## [Exercise instructions]
Some lines in the material below hold the word "return". Copy all of them.

## [Input material]

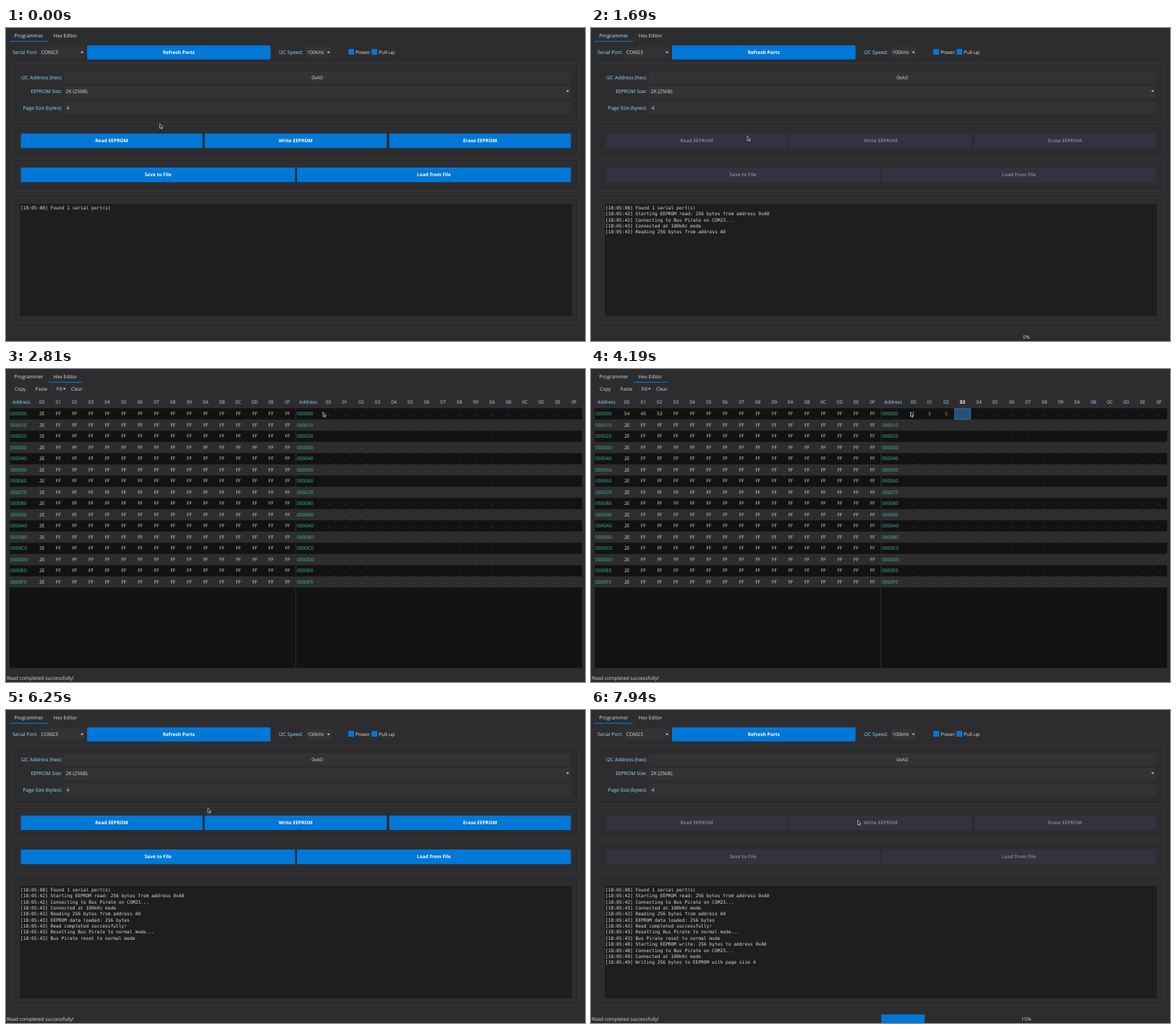
An HTML page that plays this animation: 800x433 px, repeating every 8000 ms.

```html
<!DOCTYPE html>
<html lang="en">
<head>
<meta charset="utf-8">
<title>EEPROM Programmer</title>
<style>
html, body { margin: 0; width: 100%; height: 100%; overflow: hidden; background: #2d2d30; }
svg { display: block; width: 800px; height: 433px; }
text { font: 6.8px "Open Sans", "Noto Sans", sans-serif; fill: #dcdcdc; text-rendering: geometricPrecision; white-space: pre; }
.mid { text-anchor: middle; }
.end { text-anchor: end; }
.label { fill: #9cdcfe; }
.btn text { font-size: 6.6px; font-weight: 700; fill: #fff; }
.btn rect { fill: #0078d7; }
.btn.hover rect { fill: #1080d9; }
.btn.off rect { fill: #323241; }
.btn.off text { fill: #808084; }
.log text { font: 6.27px "DejaVu Sans Mono", monospace; }
.hex text { font-size: 6.6px; }
.hex .label.on { fill: #fff; font-weight: 700; }
.hex .addr { fill: #42bd9c; }
.hex .byte { fill: #d8dcba; }
.hex .char { fill: #a29a96; }
.hex .char.edited { fill: #ce9178; }
</style>
</head>
<body>
<svg viewBox="0 0 800 433" id="stage"></svg>
<script>
const LOOP = 8000;
const T = {
  readClick: 780, connected: 1690, readDone: 1810, select: 2940,
  keys: [3810, 3970, 4130, 4380], recolor: 4880,
  tabHover: 5500, back: 5750, writeClick: 6840, writing: 7750
};
const WORD = 'TEST';

// time, x, y of the pointer tip
const POINTER = [
  [0, 212.5, 132.5], [60, 212.5, 132.5], [250, 214, 141], [480, 216, 149.5],
  [2310, 216, 149.5], [2440, 262, 132], [2600, 365, 92], [2740, 430, 63], [2810, 438, 59.5],
  [3130, 438, 59.5], [3380, 441.5, 59.5],
  [4880, 441.5, 59.5], [5030, 375, 53], [5300, 150, 24], [5480, 65, 11], [5600, 51.5, 8.5],
  [5740, 51.5, 8.5], [6000, 150, 62], [6250, 278.5, 135.5], [6480, 353, 150], [6600, 368.5, 152.5]
];

const LOG = [
  [0, '08', 'Found 1 serial port(s)'],
  [T.readClick, '42', 'Starting EEPROM read: 256 bytes from address 0xA0'],
  [T.readClick, '42', 'Connecting to Bus Pirate on COM23...'],
  [T.connected, '43', 'Connected at 100kHz mode'],
  [T.connected, '43', 'Reading 256 bytes from address A0'],
  [T.readDone, '43', 'EEPROM data loaded: 256 bytes'],
  [T.readDone, '43', 'Read completed successfully!'],
  [T.readDone, '43', 'Resetting Bus Pirate to normal mode...'],
  [T.readDone, '43', 'Bus Pirate reset to normal mode'],
  [T.writeClick, '48', 'Starting EEPROM write: 256 bytes to address 0xA0'],
  [T.writeClick, '48', 'Connecting to Bus Pirate on COM23...'],
  [T.writing, '49', 'Connected at 100kHz mode'],
  [T.writing, '49', 'Writing 256 bytes to EEPROM with page size 4']
];

const rect = (x, y, x2, y2, fill, more = '') =>
  `<rect x="${x}" y="${y}" width="${x2 - x}" height="${y2 - y}" fill="${fill}" ${more}/>`;
// y is the middle of the capitals
const text = (x, y, s, cls = '', more = '') =>
  `<text x="${x}" y="${y + 2.4}" class="${cls}" ${more}>${s}</text>`;
const frame = (y, y2) => rect(9.5, y + .5, 791.5, y2 + .5, 'none', 'stroke="#37373a" rx="2"');
const input = (x, y, x2, y2) => rect(x, y, x2, y2, '#333336', 'rx="1"');
const arrow = (x, y) => `<path d="M${x - 2} ${y - 1}h4l-2 2.2z" fill="#dcdcdc"/>`;
const button = (x, y, x2, y2, s, id = '') =>
  `<g class="btn" id="${id}">${rect(x, y, x2, y2, '', 'rx="1.5"')}${text((x + x2) / 2, y + 10, s, 'mid')}</g>`;
const hex = (n, len) => n.toString(16).toUpperCase().padStart(len, '0');

function programmerPage() {
  return frame(48, 130) + frame(134, 178) + frame(181, 225) + frame(229, 408) +
    text(9, 33.5, 'Serial Port:', 'label') + input(47, 26, 109, 41) +
    text(48.5, 33.5, 'COM23') + arrow(105, 33.8) +
    button(112, 24, 365.5, 43.5, 'Refresh Ports') +
    text(377, 33.5, 'I2C Speed:', 'label') + input(414, 26, 449, 41) +
    text(416, 33.5, '100kHz') + arrow(445.5, 33.8) +
    rect(473, 29, 481, 37, '#0078d7', 'rx="1"') + text(483, 33.5, 'Power') +
    rect(505, 29, 513, 37, '#0078d7', 'rx="1"') + text(515, 33.5, 'Pull-up') +
    text(77.5, 68.3, 'I2C Address (hex):', 'label end') + input(80, 60, 780.5, 77) +
    text(430, 68.3, '0xA0', 'mid') +
    text(77.5, 88, 'EEPROM Size:', 'label end') + input(80, 80, 780.5, 96) +
    text(82.5, 88, '2K (256B)') + arrow(776, 87.5) +
    text(77.5, 110.5, 'Page Size (bytes):', 'label end') + input(80, 102, 780.5, 119) +
    text(83.5, 110.5, '4') +
    button(20.5, 146, 271.5, 166, 'Read EEPROM', 'read') +
    button(274.5, 146, 526, 166, 'Write EEPROM', 'write') +
    button(529.5, 146, 780.5, 166, 'Erase EEPROM', 'erase') +
    button(20.5, 193, 399.5, 213.3, 'Save to File', 'save') +
    button(402, 193, 780.5, 213.3, 'Load from File', 'load') +
    rect(18.5, 242.5, 782.5, 399.5, '#1e1e1e', 'stroke="#38383b" stroke-width=".6"') +
    '<g class="log">' + LOG.map(([, sec, msg], i) =>
      text(20, 248.4 + i * 8.37, `[18:05:${sec}] ${msg}`, 'line')).join('') + '</g>';
}

function hexTable(left, first, side) {
  let s = rect(left, 38, left + 395, 413.5, '#121213') + rect(left, 38, left + 395, 54.3, '#2d2d30');
  for (let r = 1; r < 16; r += 2) s += rect(left, 54.3 + r * 15.5, left + 395, 69.8 + r * 15.5, '#2d2d30');
  if (side === 'char')
    s += '<rect id="sel" y="54.8" width="21.8" height="14.7" fill="#264f78" stroke="#3f7db5" stroke-width=".8"/>';
  s += text(left + 16.5, 45.3, 'Address', 'label mid');
  for (let c = 0; c < 16; c++)
    s += text(first + c * 22.62, 45.3, hex(c, 2), 'label mid', `id="${side}Head${c}"`);
  for (let r = 0; r < 16; r++) {
    const y = 62 + r * 15.5;
    s += text(left + 1, y, hex(r * 16, 6), 'addr');
    for (let c = 0; c < 16; c++) {
      const value = side === 'char' ? '.' : c ? 'FF' : '2E';
      s += text(first + c * 22.62, y, value, side + ' mid', `id="${side}${r * 16 + c}"`);
    }
  }
  return s;
}

function hexPage() {
  return text(12, 28, 'Copy') + text(40.5, 28, 'Paste') + text(69.5, 28, 'Fill') +
    arrow(80.8, 27.6) + text(90, 28, 'Clear') +
    hexTable(5, 49.6, 'byte') + hexTable(401, 445.5, 'char');
}

const $ = id => document.getElementById(id);
$('stage').innerHTML = rect(0, 0, 800, 433, '#2d2d30') +
  rect(5, 2, 58, 18, '#3b3b3e', 'id="tabHover"') +
  '<rect id="tabLine" y="17.8" height="1.1" fill="#0078d7"/>' +
  text(11.3, 10.3, 'Programmer') + text(65.5, 10.3, 'Hex Editor') +
  `<g id="progPage">${programmerPage()}</g><g id="hexPage" class="hex">${hexPage()}</g>` +
  text(1, 428, 'Read completed successfully!', '', 'id="status"') +
  '<g id="progress">' + rect(401, 421, 800, 433, '#2b2b2e', 'stroke="#353538" stroke-width=".6"') +
  rect(401, 421.3, 401, 433, '#0078d7', 'id="bar" rx="1"') + text(601.5, 428, '', 'mid', 'id="percent"') + '</g>' +
  '<path id="pointer" d="M0 0V6.4L1.5 5.1 2.6 7.4 3.6 6.9 2.6 4.7H4.5Z" fill="#1c1c1c" stroke="#d8d8d8" stroke-width=".7"/>';

const lines = document.querySelectorAll('.line');
const show = (el, on) => { el.style.display = on ? '' : 'none'; };

function pointerAt(t) {
  const i = POINTER.findIndex(p => p[0] > t);
  if (i < 0) return POINTER[POINTER.length - 1].slice(1);
  const [t0, x0, y0] = POINTER[i - 1], [t1, x1, y1] = POINTER[i];
  const k = (t - t0) / (t1 - t0);
  return [x0 + (x1 - x0) * k, y0 + (y1 - y0) * k];
}

function progressAt(t) {
  if (t < T.connected) return 0;
  if (t < T.readDone) return (t - T.connected) / (T.readDone - T.connected);
  if (t < T.writing) return 0;
  return Math.min(10, Math.floor((t - T.writing) / 19)) / 64;
}

function draw(t) {
  const onHex = t >= T.readDone && t < T.back;
  const busy = t >= T.readClick && t < T.readDone || t >= T.writeClick;
  const [px, py] = pointerAt(t);

  show($('progPage'), !onHex);
  show($('hexPage'), onHex);
  show($('tabHover'), onHex && t >= T.tabHover);
  $('tabLine').setAttribute('x', onHex ? 59 : 5);
  $('tabLine').setAttribute('width', onHex ? 46.5 : 53);
  show($('status'), t >= T.readDone);
  show($('progress'), busy);
  const done = Math.floor(progressAt(t) * 100);
  $('bar').setAttribute('width', done * 4);
  $('percent').textContent = done + '%';

  for (const id of ['read', 'write', 'erase', 'save', 'load']) $(id).classList.toggle('off', busy);
  const overRow = !busy && py > 146 && py < 166;
  $('read').classList.toggle('hover', overRow && px < 271);
  $('write').classList.toggle('hover', overRow && px > 275);
  lines.forEach((el, i) => show(el, t >= LOG[i][0]));

  const typed = T.keys.filter(k => t >= k).length;
  const selected = t >= T.select ? typed : -1;
  show($('sel'), selected >= 0);
  $('sel').setAttribute('x', 434.6 + Math.max(0, selected) * 22.62);
  for (let c = 0; c <= WORD.length; c++) $('charHead' + c).classList.toggle('on', c === selected);
  for (let c = 0; c < WORD.length; c++) {
    const set = c < typed;
    $('char' + c).textContent = set ? WORD[c] : '.';
    $('char' + c).classList.toggle('edited', set && t >= T.recolor);
    $('byte' + c).textContent = set ? hex(WORD.charCodeAt(c), 2) : c ? 'FF' : '2E';
  }

  $('pointer').setAttribute('transform', `translate(${px} ${py})`);
}

function tick() {
  draw(performance.now() % LOOP);
  requestAnimationFrame(tick);
}
tick();
</script>
</body>
</html>
```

## [Response]
  return frame(48, 130) + frame(134, 178) + frame(181, 225) + frame(229, 408) +
  return s;
  return text(12, 28, 'Copy') + text(40.5, 28, 'Paste') + text(69.5, 28, 'Fill') +
  if (i < 0) return POINTER[POINTER.length - 1].slice(1);
  return [x0 + (x1 - x0) * k, y0 + (y1 - y0) * k];
  if (t < T.connected) return 0;
  if (t < T.readDone) return (t - T.connected) / (T.readDone - T.connected);
  if (t < T.writing) return 0;
  return Math.min(10, Math.floor((t - T.writing) / 19)) / 64;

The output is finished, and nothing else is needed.